GW617Sunset1

More Ed Bearss

If you’ve been following along and paying attention to my blog, you know I’m a huge history fan, especially with regards to the US Civil War. I have had the great opportunity and privilege to attend perhaps a dozen tours through the Smithsonian Associates program led by Ed Bearss. Ed is the Chief Historian Emeritus of the United States Park Service, a combat-wounded World War 2 veteran, and even today at 93 he is still leading history tours over 160 days a year. He has an inimitable speaking style, a beyond encyclopedic knowledge of US history (especially military history), and a boundless energy rarely found in people less than half his age.

 

EdBearssAtKellysFord

The trip where I took these photos was in the early spring of this year, to visit a lesser-known early battle of the Civil War, known as Kelly’s Ford. The battlefield is just down the road from Brandy Station, where JEB Stuart faced off against a now-competitive Union cavalry, and Robert E. Lee’s son Rooney was injured in the leg.

EdBearssKellysFord

Kelly’s Ford was a smaller engagement and marked the beginning of the rise of Union cavalry, where previously Confederate cavalry had utterly dominated the field. Despite the relative minor character of the engagement, Ed, with his signature presentation and his admonition “if you want to understand the battle, you have to walk the battlefield”, manages to make such minor events and historical footnotes compelling.
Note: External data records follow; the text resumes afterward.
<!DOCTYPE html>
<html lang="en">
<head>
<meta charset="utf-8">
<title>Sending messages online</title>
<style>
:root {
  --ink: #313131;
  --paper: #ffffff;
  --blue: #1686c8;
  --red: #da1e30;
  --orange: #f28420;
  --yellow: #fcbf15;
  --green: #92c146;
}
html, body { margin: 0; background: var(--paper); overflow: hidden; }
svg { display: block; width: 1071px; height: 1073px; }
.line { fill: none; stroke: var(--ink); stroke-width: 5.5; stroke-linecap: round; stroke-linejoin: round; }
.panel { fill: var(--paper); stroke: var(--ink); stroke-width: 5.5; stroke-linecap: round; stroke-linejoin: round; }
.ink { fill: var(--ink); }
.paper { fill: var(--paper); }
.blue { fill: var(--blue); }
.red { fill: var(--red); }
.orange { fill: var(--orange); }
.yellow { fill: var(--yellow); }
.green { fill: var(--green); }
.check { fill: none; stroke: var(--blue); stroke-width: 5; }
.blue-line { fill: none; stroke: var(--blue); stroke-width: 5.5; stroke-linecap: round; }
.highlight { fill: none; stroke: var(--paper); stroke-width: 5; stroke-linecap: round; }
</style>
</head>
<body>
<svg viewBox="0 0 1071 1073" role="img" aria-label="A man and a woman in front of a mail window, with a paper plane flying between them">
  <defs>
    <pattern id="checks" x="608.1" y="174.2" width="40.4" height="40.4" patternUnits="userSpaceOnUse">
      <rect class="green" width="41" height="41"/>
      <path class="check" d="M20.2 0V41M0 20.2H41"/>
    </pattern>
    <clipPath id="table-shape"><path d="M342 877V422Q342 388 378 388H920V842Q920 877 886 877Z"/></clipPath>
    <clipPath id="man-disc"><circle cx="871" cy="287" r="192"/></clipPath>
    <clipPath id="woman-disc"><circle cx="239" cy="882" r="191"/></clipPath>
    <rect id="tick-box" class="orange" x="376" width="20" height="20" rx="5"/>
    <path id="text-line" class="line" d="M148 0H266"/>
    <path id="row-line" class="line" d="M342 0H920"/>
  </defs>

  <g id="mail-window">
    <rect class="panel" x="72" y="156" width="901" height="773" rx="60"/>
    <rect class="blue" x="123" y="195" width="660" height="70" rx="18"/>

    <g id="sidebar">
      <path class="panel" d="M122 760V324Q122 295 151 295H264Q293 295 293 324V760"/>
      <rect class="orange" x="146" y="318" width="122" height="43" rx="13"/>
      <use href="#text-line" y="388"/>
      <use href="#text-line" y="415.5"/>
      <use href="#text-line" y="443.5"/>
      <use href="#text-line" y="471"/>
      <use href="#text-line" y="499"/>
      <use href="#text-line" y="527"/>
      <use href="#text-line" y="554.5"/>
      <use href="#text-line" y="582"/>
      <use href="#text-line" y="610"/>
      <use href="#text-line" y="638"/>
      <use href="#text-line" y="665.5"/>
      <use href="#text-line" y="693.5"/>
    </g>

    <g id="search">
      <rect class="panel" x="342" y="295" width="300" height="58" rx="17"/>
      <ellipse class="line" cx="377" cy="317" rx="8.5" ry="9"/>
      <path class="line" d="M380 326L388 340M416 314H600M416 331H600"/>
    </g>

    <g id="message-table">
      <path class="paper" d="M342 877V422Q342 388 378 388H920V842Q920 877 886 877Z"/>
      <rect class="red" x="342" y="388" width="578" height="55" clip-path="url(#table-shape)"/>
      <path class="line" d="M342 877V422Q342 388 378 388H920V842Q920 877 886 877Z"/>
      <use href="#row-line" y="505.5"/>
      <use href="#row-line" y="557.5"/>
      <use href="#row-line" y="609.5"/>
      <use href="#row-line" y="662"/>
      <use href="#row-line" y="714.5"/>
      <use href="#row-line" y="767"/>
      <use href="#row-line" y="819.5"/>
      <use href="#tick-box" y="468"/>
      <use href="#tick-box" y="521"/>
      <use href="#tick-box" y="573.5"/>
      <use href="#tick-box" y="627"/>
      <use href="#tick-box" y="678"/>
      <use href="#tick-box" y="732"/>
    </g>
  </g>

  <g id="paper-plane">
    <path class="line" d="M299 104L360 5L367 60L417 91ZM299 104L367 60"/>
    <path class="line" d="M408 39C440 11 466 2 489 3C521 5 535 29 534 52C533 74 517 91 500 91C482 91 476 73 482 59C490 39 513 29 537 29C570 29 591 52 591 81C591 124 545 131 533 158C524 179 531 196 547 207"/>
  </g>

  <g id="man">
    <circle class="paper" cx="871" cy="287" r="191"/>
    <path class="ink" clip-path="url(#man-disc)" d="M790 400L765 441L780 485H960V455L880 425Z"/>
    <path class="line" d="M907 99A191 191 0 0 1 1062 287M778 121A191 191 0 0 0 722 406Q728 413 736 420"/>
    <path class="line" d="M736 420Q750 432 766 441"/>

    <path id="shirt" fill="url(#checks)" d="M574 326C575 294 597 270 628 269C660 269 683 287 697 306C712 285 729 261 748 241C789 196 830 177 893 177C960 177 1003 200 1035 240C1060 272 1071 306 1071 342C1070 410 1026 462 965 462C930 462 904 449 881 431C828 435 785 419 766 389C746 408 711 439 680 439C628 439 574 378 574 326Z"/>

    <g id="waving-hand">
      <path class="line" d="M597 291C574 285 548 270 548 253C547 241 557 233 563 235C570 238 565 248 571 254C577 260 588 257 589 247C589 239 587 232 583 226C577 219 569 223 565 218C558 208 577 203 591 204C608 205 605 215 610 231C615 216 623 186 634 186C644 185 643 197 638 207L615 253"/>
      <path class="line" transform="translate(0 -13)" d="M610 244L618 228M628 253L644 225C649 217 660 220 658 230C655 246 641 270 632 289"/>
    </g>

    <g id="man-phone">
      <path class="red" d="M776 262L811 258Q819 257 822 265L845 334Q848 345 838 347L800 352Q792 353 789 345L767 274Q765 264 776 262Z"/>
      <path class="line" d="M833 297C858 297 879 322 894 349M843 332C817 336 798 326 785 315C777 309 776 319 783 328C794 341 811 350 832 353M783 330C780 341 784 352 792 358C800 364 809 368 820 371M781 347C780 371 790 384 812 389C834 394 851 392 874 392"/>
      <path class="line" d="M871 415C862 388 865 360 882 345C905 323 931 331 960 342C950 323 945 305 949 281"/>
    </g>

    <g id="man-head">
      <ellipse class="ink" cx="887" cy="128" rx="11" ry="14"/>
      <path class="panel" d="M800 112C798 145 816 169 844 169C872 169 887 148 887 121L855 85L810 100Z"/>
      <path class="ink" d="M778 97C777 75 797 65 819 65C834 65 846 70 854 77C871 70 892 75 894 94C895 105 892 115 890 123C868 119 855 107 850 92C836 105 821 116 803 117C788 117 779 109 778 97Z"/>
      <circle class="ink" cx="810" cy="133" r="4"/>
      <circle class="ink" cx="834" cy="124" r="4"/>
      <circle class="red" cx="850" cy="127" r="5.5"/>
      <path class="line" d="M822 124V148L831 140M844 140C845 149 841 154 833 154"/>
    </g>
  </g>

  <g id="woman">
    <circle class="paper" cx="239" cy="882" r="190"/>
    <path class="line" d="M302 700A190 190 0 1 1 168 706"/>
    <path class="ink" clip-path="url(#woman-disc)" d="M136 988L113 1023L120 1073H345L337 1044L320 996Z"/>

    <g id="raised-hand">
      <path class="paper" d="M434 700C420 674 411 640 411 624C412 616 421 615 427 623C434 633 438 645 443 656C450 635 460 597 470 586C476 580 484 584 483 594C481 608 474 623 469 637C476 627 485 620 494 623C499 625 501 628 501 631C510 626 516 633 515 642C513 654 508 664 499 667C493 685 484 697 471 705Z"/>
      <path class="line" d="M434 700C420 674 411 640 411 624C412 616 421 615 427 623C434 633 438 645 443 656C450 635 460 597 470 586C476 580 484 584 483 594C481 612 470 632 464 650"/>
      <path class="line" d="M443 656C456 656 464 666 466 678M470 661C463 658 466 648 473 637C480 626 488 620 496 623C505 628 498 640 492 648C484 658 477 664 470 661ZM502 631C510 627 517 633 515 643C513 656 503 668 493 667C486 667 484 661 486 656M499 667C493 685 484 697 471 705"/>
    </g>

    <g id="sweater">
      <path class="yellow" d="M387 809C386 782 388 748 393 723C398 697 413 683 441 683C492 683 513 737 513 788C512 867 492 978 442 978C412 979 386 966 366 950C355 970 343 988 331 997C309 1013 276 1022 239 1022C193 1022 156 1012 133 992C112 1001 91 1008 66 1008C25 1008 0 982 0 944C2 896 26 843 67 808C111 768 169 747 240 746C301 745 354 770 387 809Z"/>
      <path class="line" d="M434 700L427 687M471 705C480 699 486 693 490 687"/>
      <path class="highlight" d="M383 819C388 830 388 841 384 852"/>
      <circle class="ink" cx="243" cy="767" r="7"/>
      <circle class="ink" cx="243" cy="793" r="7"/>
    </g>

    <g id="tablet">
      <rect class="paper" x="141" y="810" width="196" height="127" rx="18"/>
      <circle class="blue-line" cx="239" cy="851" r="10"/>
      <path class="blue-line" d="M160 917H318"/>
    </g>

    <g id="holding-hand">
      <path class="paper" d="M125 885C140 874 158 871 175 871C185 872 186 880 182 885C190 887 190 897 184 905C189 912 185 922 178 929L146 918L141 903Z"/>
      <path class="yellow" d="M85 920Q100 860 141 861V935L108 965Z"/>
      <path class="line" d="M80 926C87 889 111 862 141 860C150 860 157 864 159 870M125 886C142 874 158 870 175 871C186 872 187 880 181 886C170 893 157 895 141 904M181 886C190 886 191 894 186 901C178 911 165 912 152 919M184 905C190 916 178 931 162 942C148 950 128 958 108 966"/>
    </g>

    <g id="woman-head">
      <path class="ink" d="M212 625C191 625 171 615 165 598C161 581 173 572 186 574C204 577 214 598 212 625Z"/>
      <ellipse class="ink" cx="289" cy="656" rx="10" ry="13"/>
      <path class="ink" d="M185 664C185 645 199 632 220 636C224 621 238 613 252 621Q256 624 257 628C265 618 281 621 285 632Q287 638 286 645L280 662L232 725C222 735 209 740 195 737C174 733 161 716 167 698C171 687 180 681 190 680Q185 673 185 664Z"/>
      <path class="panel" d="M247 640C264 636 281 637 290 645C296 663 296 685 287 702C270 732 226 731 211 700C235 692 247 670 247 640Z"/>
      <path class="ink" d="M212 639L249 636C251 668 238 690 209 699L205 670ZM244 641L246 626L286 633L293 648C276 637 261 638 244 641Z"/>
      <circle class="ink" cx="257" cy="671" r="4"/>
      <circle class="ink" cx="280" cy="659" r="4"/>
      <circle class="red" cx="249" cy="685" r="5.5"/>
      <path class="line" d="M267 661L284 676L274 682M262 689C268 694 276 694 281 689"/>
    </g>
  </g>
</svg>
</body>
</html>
EdBearssProfile

I love this last photo of Ed as it really captures his spirit and personality.